1904 Holsman Hi-Wheeler
Antique Automobile is Part of Coastsider's Family Tree
*Please note this information is from the 2013 event. Please return 3-4 weeks prior to the event when we post information for the 2014 event.
In 1902, Henry K. Holsman officially rolled his first high-wheeled Holsman motor buggy onto the showroom floor. Over a century later, his grand-nephew, Moss Beach resident Jim Holsman, will be bringing his own, beautifully restored Holsman to the Pacific Coat Dream Machines Show, April 26-27 at Half Moon Bay Airport, where he expects it to cause as much of a stir as did the very first Holsman.
"I had been looking for one for about ten years and was getting kind of frustrated," Holsman says. "People just don’t want to part with them. And then I just missed hearing about one that went up for auction in Holland. That one ended up going to Russia."
But his luck changed several years ago when the owner of a Holsman passed away and the car went to auction in Hershey, PA. "My Holsman had been displayed in the Blackhawk Museum in Danville, and it was beautifully restored," says Holsman. "Sometimes, I still can’t believe it’s mine."
Although his Model 3, which originally cost around $700 and is now valued at more than $50,000, had been restored to its original splendor, Holsman was a bit leery of firing it up right away. "I wanted to tinker with it a bit, get to know it, and then start it up on a day when I knew I had a lot of time and could savor the experience."
He ultimately decided it was the perfect way to welcome in 2005, so on New Year’s Day, he and a few friends fussed with it for a short time. "I was kind of surprised actually how easily it started," he laughs. "It was just a great experience."
Loyal to the original design intended by his great-uncle, Holsman eschews the electric starter, most likely installed during restoration. He prefers instead the old-fashioned crank start to power up the car’s 2-cylinder, 12-horsepower motor. To navigate, it has a tiller that doubles as steering device and throttle.
"I can push it to 20 MPH," says Holsman, "but it’s a lot happier at 5 or 10 MPH. it has a very high center of gravity due to the wheels, so slower is definitely better."
Owning a Holsman also significantly puts a damper on any long distance trips; its gas tank only holds 5 gallons. "I did read about a fellow who actually drove from California to the New York World’s Fair," says Holsman, "but I don’t think I’ll be trying to replicate that."
Commonly known as a motor buggy, Holsmans were exactly that — horse carriages modified with a motor, steering, and brakes. Like other motor buggies of the early 1900s, Holsman automobiles were known for their high wheels, which afforded better navigation on primitive rural roads, where mud and deep ruts were a regular event.
"They were designed for people who needed the convenience of an automobile but lived in rural areas," explains Holsman, "people like doctors, vets, or even farmers."
The wheels are wooden and rimmed by either steel or hard rubber. Some Holsmans even came with modified axels that allowed for a horse to be hooked up in the event a car became stuck.
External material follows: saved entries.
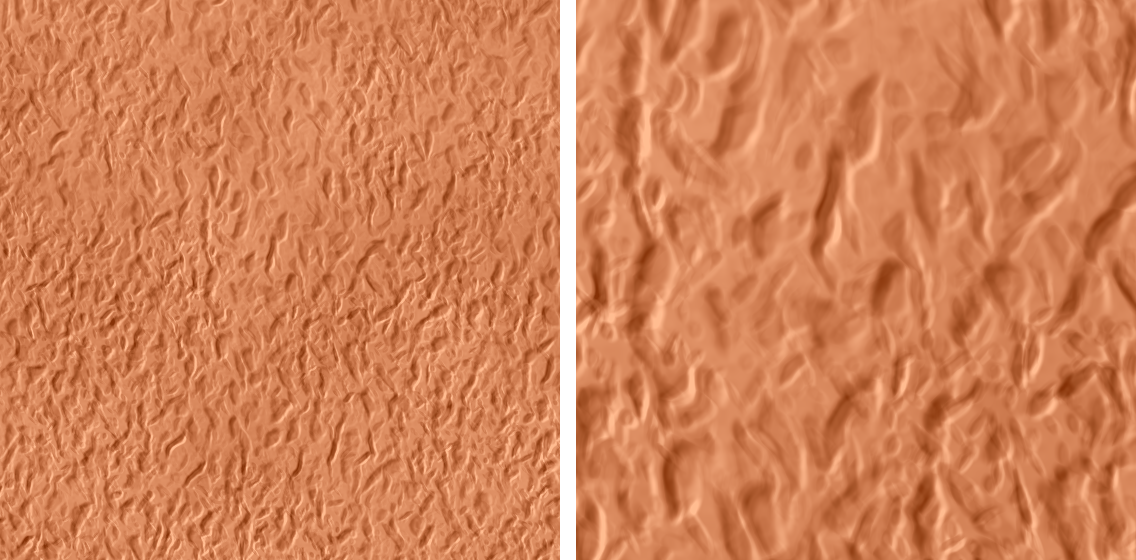
Left, the full canvas; right, a detail of the centre.
This texture is drawn by a Shadertoy shader. Its source:

```glsl
vec2 hash2(vec2 p) {
    vec3 q = fract(p.xyx * vec3(0.1031, 0.1030, 0.0973));
    q += dot(q, q.yzx + 33.33);
    return fract((q.xx + q.yz) * q.zy);
}

vec2 smoothNoise(vec2 p) {
    vec2 cell = floor(p), f = fract(p);
    f = f * f * (3.0 - 2.0 * f);
    vec2 low = mix(hash2(cell), hash2(cell + vec2(1, 0)), f.x);
    vec2 high = mix(hash2(cell + vec2(0, 1)), hash2(cell + 1.0), f.x);
    return mix(low, high, f.y) - 0.5;
}

// Cellular layer: one tilted, mostly upright gouge per cell
float gouges(vec2 p, float seed) {
    vec2 base = floor(p);
    float depth = 0.0;
    for (int y = -1; y <= 1; y++)
    for (int x = -1; x <= 1; x++) {
        vec2 cell = base + vec2(x, y);
        vec2 shape = hash2(cell + seed + 57.0);
        vec2 d = p - cell - hash2(cell + seed);
        float tilt = (shape.x - 0.5) * 2.2;
        float c = cos(tilt), s = sin(tilt);
        d = vec2(c * d.x - s * d.y, s * d.x + c * d.y);
        vec2 size = mix(vec2(0.2, 0.8), vec2(0.4, 0.42), shape.y);
        float pit = 1.0 - smoothstep(0.5, 1.05, length(d / size));
        depth = max(depth, pit * (0.4 + 0.6 * fract(shape.x * 7.0)));
    }
    return depth;
}

// Flat plaster skin; smaller gouges fade out inside larger ones
float plasterHeight(vec2 p) {
    float rough = smoothstep(-0.4, 0.25, smoothNoise(p * 9.0 + 3.0).x + 0.22 - 0.3 * p.y);
    vec2 q = p + 0.011 * smoothNoise(p * 36.0) + 0.0045 * smoothNoise(p * 85.0 + 9.0);
    float coarse = gouges(q * vec2(28, 20), 11.0);
    float medium = gouges(q * vec2(45, 35), 83.0);
    float fine = gouges(p * vec2(78, 66), 149.0);
    float pits = coarse + mix(0.4, 0.75, rough) * medium * (1.0 - 0.65 * coarse);
    pits += mix(0.08, 0.45, rough) * fine * (1.0 - 0.5 * max(coarse, medium));
    return -pits;
}

void mainImage(out vec4 fragColor, in vec2 fragCoord) {
    vec2 uv = fragCoord / iResolution.y;
    vec2 toLight = normalize(vec2(-0.85, 0.5));

    // Relief lighting with a short cast shadow
    float height = plasterHeight(uv);
    float slope = plasterHeight(uv - toLight * 0.002) - plasterHeight(uv + toLight * 0.002);
    float shadow = max(plasterHeight(uv + toLight * 0.008) - height, 0.0);
    float crispness = mix(1.1, 0.8, smoothstep(0.45, 0.95, uv.y));

    // Highlights broken into short glints
    float glint = 0.68 + 0.9 * smoothNoise(uv * 55.0 + 40.0).x;
    float tone = 0.77 + 0.2 * height;
    tone += crispness * (glint * max(slope, 0.0) + 0.45 * min(slope, 0.0) - 0.55 * shadow);

    // Broad clay variation and faint grain
    tone += 0.22 * smoothNoise(uv * 5.0 + 20.0).x + 0.09 * smoothNoise(uv * 190.0).y;
    tone = clamp(tone, -0.4, 1.3);

    // Clay ramp, slightly redder in its middle tones
    vec3 burntClay = vec3(0.64, 0.32, 0.15);
    vec3 paleClay = vec3(0.93, 0.64, 0.47);
    vec3 clay = mix(burntClay, paleClay, tone);
    clay.gb -= 0.085 * max(tone * (1.0 - tone), 0.0);
    fragColor = vec4(clay, 1.0);
}
```
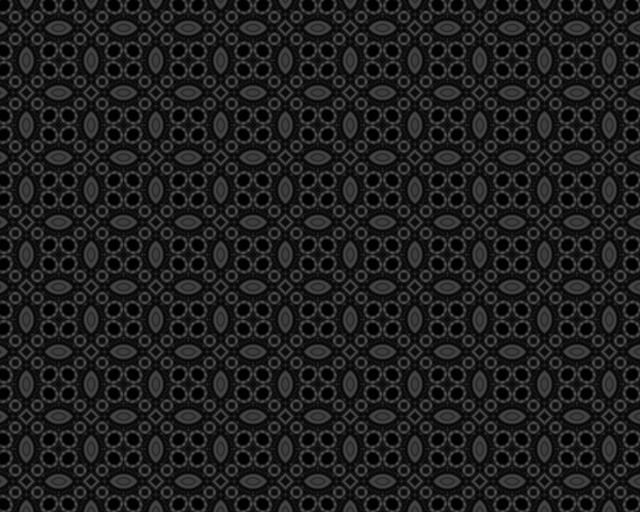
This pattern is drawn by a Shadertoy shader. Its source:

```glsl
// Dark woven tiling of gray lenses, four-petal flowers and beaded rings.
#define PERIOD 0.1012                 // cell size, in canvas widths
#define ORIGIN vec2(0.0918, 0.7057)   // one flower centre, in canvas widths
#define SOFT 0.022                    // edge softness, in cells
#define LINE 0.021                    // half width of the outlines
#define LENS_SIZE vec2(0.112, 0.215)  // half width and half height
#define PETAL_POS 0.148
#define RING_POS 0.330
#define RING_RADIUS 0.075
#define LINE_GRAY 0.33
#define LENS_GRAY 0.245
#define GROUND_GRAY 0.045
#define WEAVE 12.0                    // threads per cell

const float TAU = 6.2831853;

float fill(float d, float soft) {
    return 1.0 - smoothstep(-soft, soft, d);
}

float stroke(float d, float halfWidth, float soft) {
    return fill(abs(d) - halfWidth, soft);
}

// Upright pointed lens made of two arcs
float lensDistance(vec2 p, vec2 size) {
    float radius = dot(size, size) / (2.0 * size.x);
    return length(abs(p) + vec2(radius - size.x, 0.0)) - radius;
}

float ovalDistance(vec2 p, vec2 size) {
    return (length(p / size) - 1.0) * min(size.x, size.y);
}

// Brightness ripple around a centre
float beads(vec2 p, float count) {
    return 0.5 + 0.5 * cos(count * atan(p.y, p.x + 1e-5));
}

void mainImage(out vec4 fragColor, in vec2 fragCoord) {
    vec2 cell = (fragCoord / iResolution.x - ORIGIN) / PERIOD;
    float soft = max(SOFT, 0.7 / (iResolution.x * PERIOD));

    // Fold the cell into one eighth: flower at 0, lens at (0.5, 0)
    vec2 p = abs(fract(cell + 0.5) - 0.5);
    p = vec2(max(p.x, p.y), min(p.x, p.y));

    // Faint woven ground
    vec2 thread = cos(TAU * WEAVE * p);
    float gray = GROUND_GRAY + 0.035 * thread.x * thread.y;

    // Lens with a beaded halo
    vec2 l = p - vec2(0.5, 0.0);
    float lens = lensDistance(l, LENS_SIZE);
    gray += 0.09 * stroke(lens - 0.062, 0.012, soft) * beads(l, 20.0);
    gray = mix(gray, 0.025, stroke(lens - 0.022, 0.010, soft));
    gray = mix(gray, LENS_GRAY, fill(lens, soft));
    gray += 0.035 * stroke(lens + 0.025, 0.012, soft);
    float core = lensDistance(l, LENS_SIZE * 0.5);
    gray = mix(gray, 0.13, stroke(core, 0.008, soft));

    // Petals: black ovals lying across the diagonal
    vec2 q = p - PETAL_POS;
    vec2 petalAxes = vec2(q.x - q.y, q.x + q.y) * 0.70711;
    float petal = ovalDistance(petalAxes, vec2(0.128, 0.112));
    gray = mix(gray, 0.008, fill(petal, soft));
    float petalLine = stroke(petal, LINE, soft);
    gray = mix(gray, LINE_GRAY * (0.62 + 0.38 * beads(petalAxes, 8.0)), petalLine);

    // Flower centre
    float heart = p.x + p.y - 0.065;
    gray = max(gray, 0.13 * stroke(heart, 0.012, soft));

    // Small rings around each corner
    vec2 r = p - RING_POS;
    float ring = length(r) - RING_RADIUS;
    gray = mix(gray, 0.05, fill(ring, soft));
    float ringGray = LINE_GRAY * (0.7 + 0.3 * beads(r, 4.0));
    gray = mix(gray, ringGray, stroke(ring, LINE, soft));

    // Corner diamond with a dim dot inside
    vec2 c = 0.5 - p;
    float diamond = (c.x + c.y - 0.105) * 0.70711;
    gray = mix(gray, 0.04, fill(diamond, soft));
    gray = mix(gray, LINE_GRAY * 0.88, stroke(diamond, LINE * 0.9, soft));
    gray = max(gray, 0.09 * fill(length(c) - 0.015, soft));

    // Dots joining lens tips, diamonds and flowers
    float dots = min(length(p - vec2(0.5, 0.295)), length(p - vec2(0.405, 0.235)));
    dots = min(dots, length(p - vec2(0.29, 0.0)));
    gray = max(gray, 0.17 * fill(dots - 0.022, soft));

    fragColor = vec4(vec3(clamp(gray, 0.0, 1.0)), 1.0);
}
```
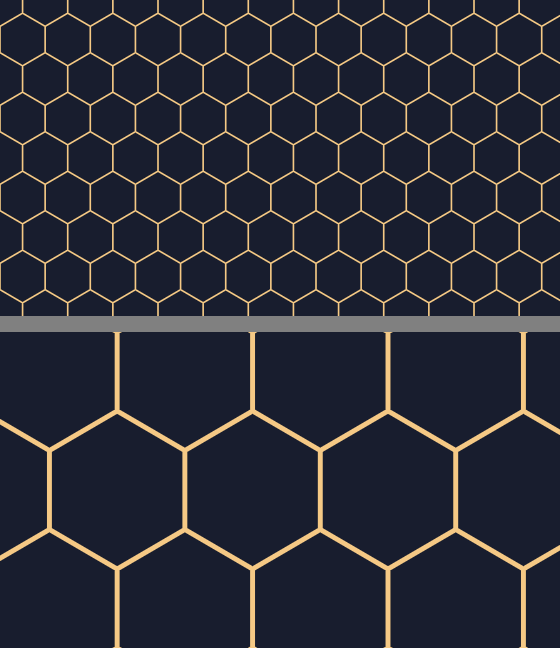
Top: the whole. Bottom: its middle third, enlarged.
A Shadertoy shader for this pattern:

```glsl
const vec3 NAVY = vec3(0.094, 0.114, 0.18);
const vec3 GOLD = vec3(0.96, 0.79, 0.52);

// Two staggered rows per period; lengths are fractions of canvas height.
const vec2 PERIOD = vec2(1.0 / 7.0, 0.25);
const float LINE_WIDTH = 0.0052;

// Offset from the nearest centre of a rectangular lattice.
vec2 repeatCentred(vec2 p, vec2 period) {
    return p - period * round(p / period);
}

// Distance to the sides of a pointy-top hexagon, positive inside.
float hexInset(vec2 p, float halfWidth, float apex) {
    p = abs(p);
    vec2 slantNormal = normalize(vec2(0.5 * apex, halfWidth));
    float slant = dot(vec2(0.0, apex) - p, slantNormal);
    return min(halfWidth - p.x, slant);
}

// Distance to the closest wall of the honeycomb.
float honeycombWall(vec2 p, vec2 period) {
    float halfWidth = 0.5 * period.x;
    float apex = period.y / 3.0;
    float evenRow = hexInset(repeatCentred(p, period), halfWidth, apex);
    float oddRow = hexInset(repeatCentred(p - 0.5 * period, period), halfWidth, apex);
    return abs(max(evenRow, oddRow));
}

// Antialiased coverage of a line around zero distance.
float lineCoverage(float dist, float width, float pixel) {
    return clamp((0.5 * width - dist) / pixel + 0.5, 0.0, 1.0);
}

void mainImage(out vec4 fragColor, in vec2 fragCoord) {
    float pixel = 1.0 / iResolution.y;
    float wall = honeycombWall(fragCoord * pixel, PERIOD);
    float ink = lineCoverage(wall, LINE_WIDTH, pixel);
    fragColor = vec4(mix(NAVY, GOLD, ink), 1.0);
}
```
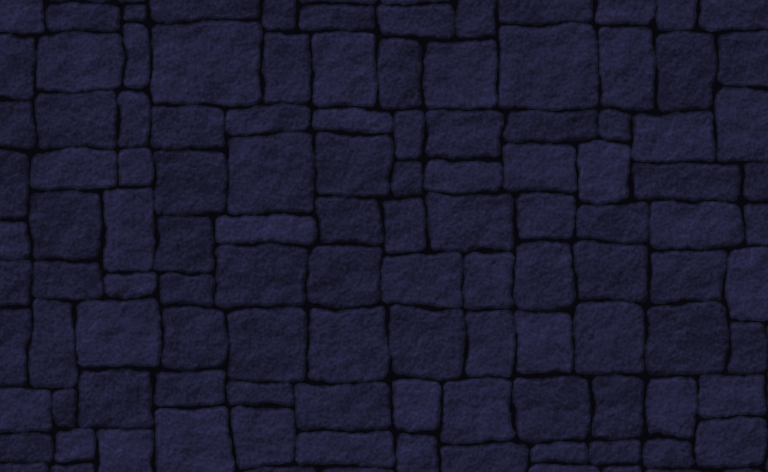
A Shadertoy shader for this texture:

```glsl
const vec2 CELL = vec2(0.146, 0.116);   // mean stone size, canvas heights
const float WALL_JITTER = 0.35;         // wall shift, in cells
const float JOINT = 0.0021;             // half width of the gaps
const float CORNER = 0.015;
const vec2 TO_LIGHT = vec2(-0.0016, 0.0030);
const vec3 SLATE_BLUE = vec3(0.575, 0.575, 1.0);
const float MORTAR_LEVEL = 0.050;
const float STONE_LEVEL = 0.210;

vec2 hash2(vec2 p) {
    vec3 q = fract(p.xyx * vec3(0.1031, 0.1030, 0.0973));
    q += dot(q, q.yzx + 33.33);
    return fract((q.xx + q.yz) * q.zy);
}

float cornerSlope(vec2 corner, vec2 offset) {
    float angle = 6.2832 * hash2(corner).x;
    return dot(vec2(cos(angle), sin(angle)), offset);
}

float gradientNoise(vec2 p) {
    vec2 i = floor(p), f = fract(p);
    vec2 u = f * f * f * (f * (f * 6.0 - 15.0) + 10.0);
    vec2 e = vec2(1.0, 0.0);
    float low = mix(cornerSlope(i, f), cornerSlope(i + e, f - e), u.x);
    float high = mix(cornerSlope(i + e.yx, f - e.yx), cornerSlope(i + 1.0, f - 1.0), u.x);
    return mix(low, high, u.y);
}

float fbm(vec2 p, int octaves) {
    float sum = 0.0, amp = 0.5;
    for (int i = 0; i < octaves; i++) {
        sum += amp * gradientNoise(p);
        p = mat2(1.6, 1.2, -1.2, 1.6) * p + 17.3;
        amp *= 0.5;
    }
    return sum;
}

float roundedBox(vec2 p, vec2 halfSize, float radius) {
    vec2 q = abs(p) - halfSize + radius;
    return length(max(q, 0.0)) + min(max(q.x, q.y), 0.0) - radius;
}

float wallShift(vec2 node) {
    return (hash2(node + 71.0).x * 2.0 - 1.0) * WALL_JITTER;
}

// Interlocking rectangles: lattice nodes own horizontal and vertical walls in turn.
// Returns the signed distance in x and the stone id in yz.
vec3 nearestStone(vec2 p) {
    vec2 base = floor(p / CELL);
    vec3 nearest = vec3(1.0, 0.0, 0.0);
    for (int y = -1; y <= 1; y++)
    for (int x = -1; x <= 1; x++) {
        vec2 id = base + vec2(x, y);
        float a = wallShift(id), b = wallShift(id + vec2(1, 0));
        float c = wallShift(id + vec2(0, 1)), d = wallShift(id + 1.0);
        bool even = mod(id.x + id.y, 2.0) < 0.5;
        vec2 low = (id + (even ? vec2(c, a) : vec2(a, b))) * CELL;
        vec2 high = (id + 1.0 + (even ? vec2(b, d) : vec2(d, c))) * CELL;
        vec2 halfSize = 0.5 * (high - low) - JOINT;
        float radius = min(CORNER, 0.6 * min(halfSize.x, halfSize.y));
        float dist = roundedBox(p - 0.5 * (low + high), halfSize, radius);
        if (dist < nearest.x) nearest = vec3(dist, id);
    }
    return nearest;
}

// Stones with wavering, chipped outlines and gaps of uneven width
vec3 roughStone(vec2 p) {
    vec2 bend = vec2(gradientNoise(p * 9.0), gradientNoise(p * 9.0 + 40.0));
    vec2 chip = vec2(gradientNoise(p * 36.0 + 9.0), gradientNoise(p * 36.0 + 60.0));
    vec3 stone = nearestStone(p + 0.014 * bend + 0.004 * chip);
    stone.x += 0.0065 * gradientNoise(p * 17.0 + 5.0) + 0.0028 * gradientNoise(p * 70.0);
    return stone;
}

float surfaceHeight(vec2 p, float dist) {
    float bevel = smoothstep(-0.001, 0.009, -dist);
    return 0.075 * bevel + 0.58 * fbm(p * 17.0, 4);
}

void mainImage(out vec4 fragColor, in vec2 fragCoord) {
    vec2 p = fragCoord / iResolution.y + vec2(3.0, 5.0);
    float pixel = 1.0 / iResolution.y;
    vec3 stone = roughStone(p);
    vec2 lit = p + TO_LIGHT;

    // Relief lit from the upper left
    float relief = surfaceHeight(p, stone.x) - surfaceHeight(lit, roughStone(lit).x);

    // Stone tone, stains and sandy grain
    float tint = (hash2(stone.yz + 13.0).y - 0.5) * 0.046;
    float stain = 0.060 * fbm(p * 7.0 + 30.0, 3);
    float grain = 0.046 * gradientNoise(p * 139.0) + 0.030 * gradientNoise(p.yx * 97.0 + 8.0);
    float face = STONE_LEVEL + tint + stain + grain + relief;
    face *= mix(0.70, 1.0, smoothstep(0.0, 0.009, -stone.x));

    // Dark joints
    float softness = max(0.0018, 0.6 * pixel);
    float cover = 1.0 - smoothstep(-softness, softness, stone.x);
    float mortar = MORTAR_LEVEL + 0.3 * grain;
    float level = mix(mortar, max(face, MORTAR_LEVEL), cover);
    fragColor = vec4(level * SLATE_BLUE, 1.0);
}
```
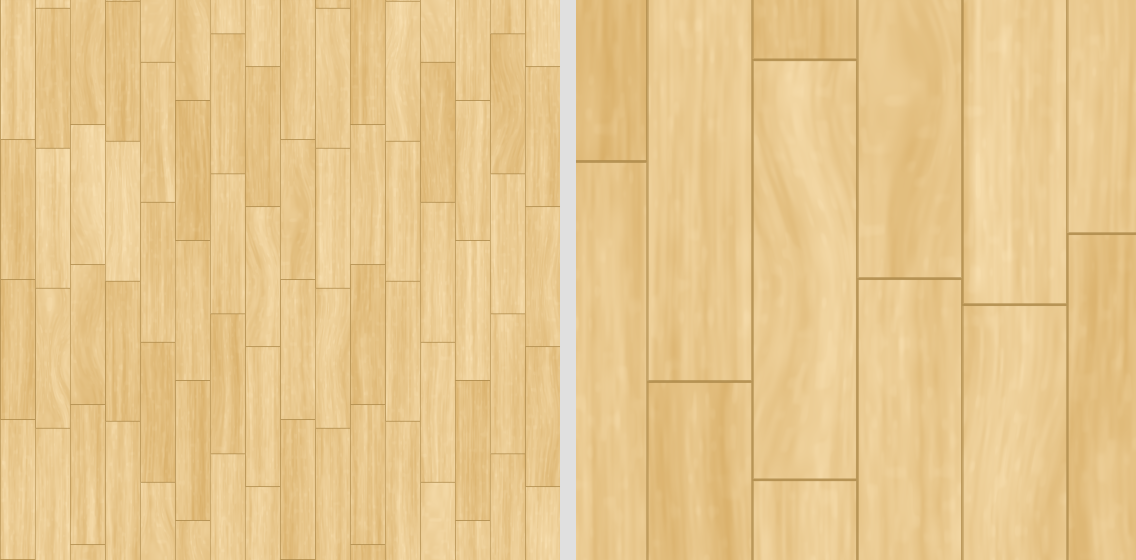
Left, the full canvas; right, a detail of the centre.
This texture is drawn by a Shadertoy shader. Its source:

```glsl
// Pale wooden floor: 16 columns of staggered upright planks, 4 per column, with grain and thin seams.

const vec2 PLANKS = vec2(16.0, 4.0);        // repeats across and down
const float SEAM_HALF_WIDTH = 0.0008;       // in canvas units
const vec3 DARK_WOOD = vec3(0.82, 0.64, 0.34);
const vec3 LIGHT_WOOD = vec3(0.965, 0.865, 0.675);
const vec3 SEAM_COLOR = vec3(0.68, 0.54, 0.29);

// Joint height of each column as a share of plank length; repeats every 8 columns
const float STAGGER[8] = float[8](0.0, 0.062, 0.893, 0.012, 0.448, 0.721, 0.245, 0.479);

float hash(vec2 p) {
    vec3 q = fract(p.xyx * vec3(0.1031, 0.1030, 0.0973));
    q += dot(q, q.yzx + 33.33);
    return fract((q.x + q.y) * q.z);
}

float noise(vec2 p) {
    vec2 cell = floor(p);
    vec2 f = p - cell;
    f = f * f * (3.0 - 2.0 * f);
    float low = mix(hash(cell), hash(cell + vec2(1.0, 0.0)), f.x);
    float high = mix(hash(cell + vec2(0.0, 1.0)), hash(cell + vec2(1.0, 1.0)), f.x);
    return mix(low, high, f.y);
}

float fbm(vec2 p) {
    float sum = 0.0;
    float weight = 0.53;
    for (int i = 0; i < 3; i++) {
        sum += weight * noise(p);
        p = p * vec2(2.1, 1.7) + 17.3;
        weight *= 0.55;
    }
    return sum;
}

// Lightness of the wood at p (0..1 within one plank)
float woodTone(vec2 p, vec2 id) {
    vec2 seed = floor(vec2(hash(id + 3.0), hash(id + 41.0)) * 400.0);
    float straightness = smoothstep(0.1, 0.6, hash(id + 71.0));
    float plankTone = hash(id + 13.0) - 0.5;

    // Growth bands: broad and bent in some planks, narrow and straight in others
    float bend = mix(0.75, 0.06, straightness);
    float across = p.x + bend * (noise(vec2(p.x * 1.3, p.y * 2.2) + seed) - 0.5);
    float bandCount = mix(2.8, 7.5, straightness);
    float bands = fbm(vec2(across * bandCount, p.y * 0.7) + seed) - 0.48;

    // Soft patches, then short fibres along the length
    float patches = noise(p * vec2(2.0, 3.0) + seed + 90.0) - 0.5;
    float fibres = noise(vec2(across * 22.0, p.y * 13.0) + seed + 150.0) - 0.5;
    float flecks = noise(vec2(across * 15.0, p.y * 26.0) + seed + 210.0);
    flecks = smoothstep(0.62, 0.95, flecks);

    return 0.62 + 0.30 * plankTone + 0.62 * bands + 0.12 * patches
         + 0.16 * fibres + 0.09 * flecks;
}

// Coverage of a line at a distance from its centre
float seam(float dist, float blur) {
    return 1.0 - smoothstep(SEAM_HALF_WIDTH - blur, SEAM_HALF_WIDTH + blur, dist);
}

void mainImage(out vec4 fragColor, in vec2 fragCoord) {
    vec2 uv = fract(fragCoord / iResolution.xy - SEAM_HALF_WIDTH);
    float blur = 0.6 / min(iResolution.x, iResolution.y);

    // Plank index and position inside it
    vec2 grid = uv * PLANKS;
    int column = int(grid.x);
    grid.y += STAGGER[column % 8];
    vec2 id = mod(floor(grid), PLANKS);
    vec2 local = fract(grid);

    // Wood
    float tone = clamp(woodTone(local, id), 0.0, 1.0);
    vec3 color = mix(DARK_WOOD, LIGHT_WOOD, tone);

    // Seams: softer along the sides, darker at the ends
    vec2 edge = min(local, 1.0 - local) / PLANKS;
    float sideStrength = 0.55 + 0.3 * hash(id + 29.0);
    float line = max(seam(edge.x, blur) * sideStrength, seam(edge.y, blur) * 0.85);
    color = mix(color, SEAM_COLOR, line);

    fragColor = vec4(color, 1.0);
}
```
Among other intriguing features of the Model 3 are its rope drive, which turns the rear wheels, and the headlights, which are oil lamps that must be lighted with a match.
A variety of different models of Holsmans high wheeled automobiles were manufactured between 1902 and the company’s demise in 1910. "My great uncle was not known for being too progressive," Holsman admits. "Between that and the advent of (Henry Ford’s) Model T, the company went under."
There are no hard and fast numbers on how many cars were actually produced, nor how many remain today. Suffice it to say the Holsman is exceedingly rare.
To some, this unique vehicle is an interesting stop in automotive history, but to Jim Holsman, it has a far deeper meaning. "Like other inventive members of my family, Henry K. Holsman was really a pioneer," he says. "I really can’t describe the feeling of sitting in this car that was designed and manufactured by my great uncle. It’s not just automotive history—it’s family history."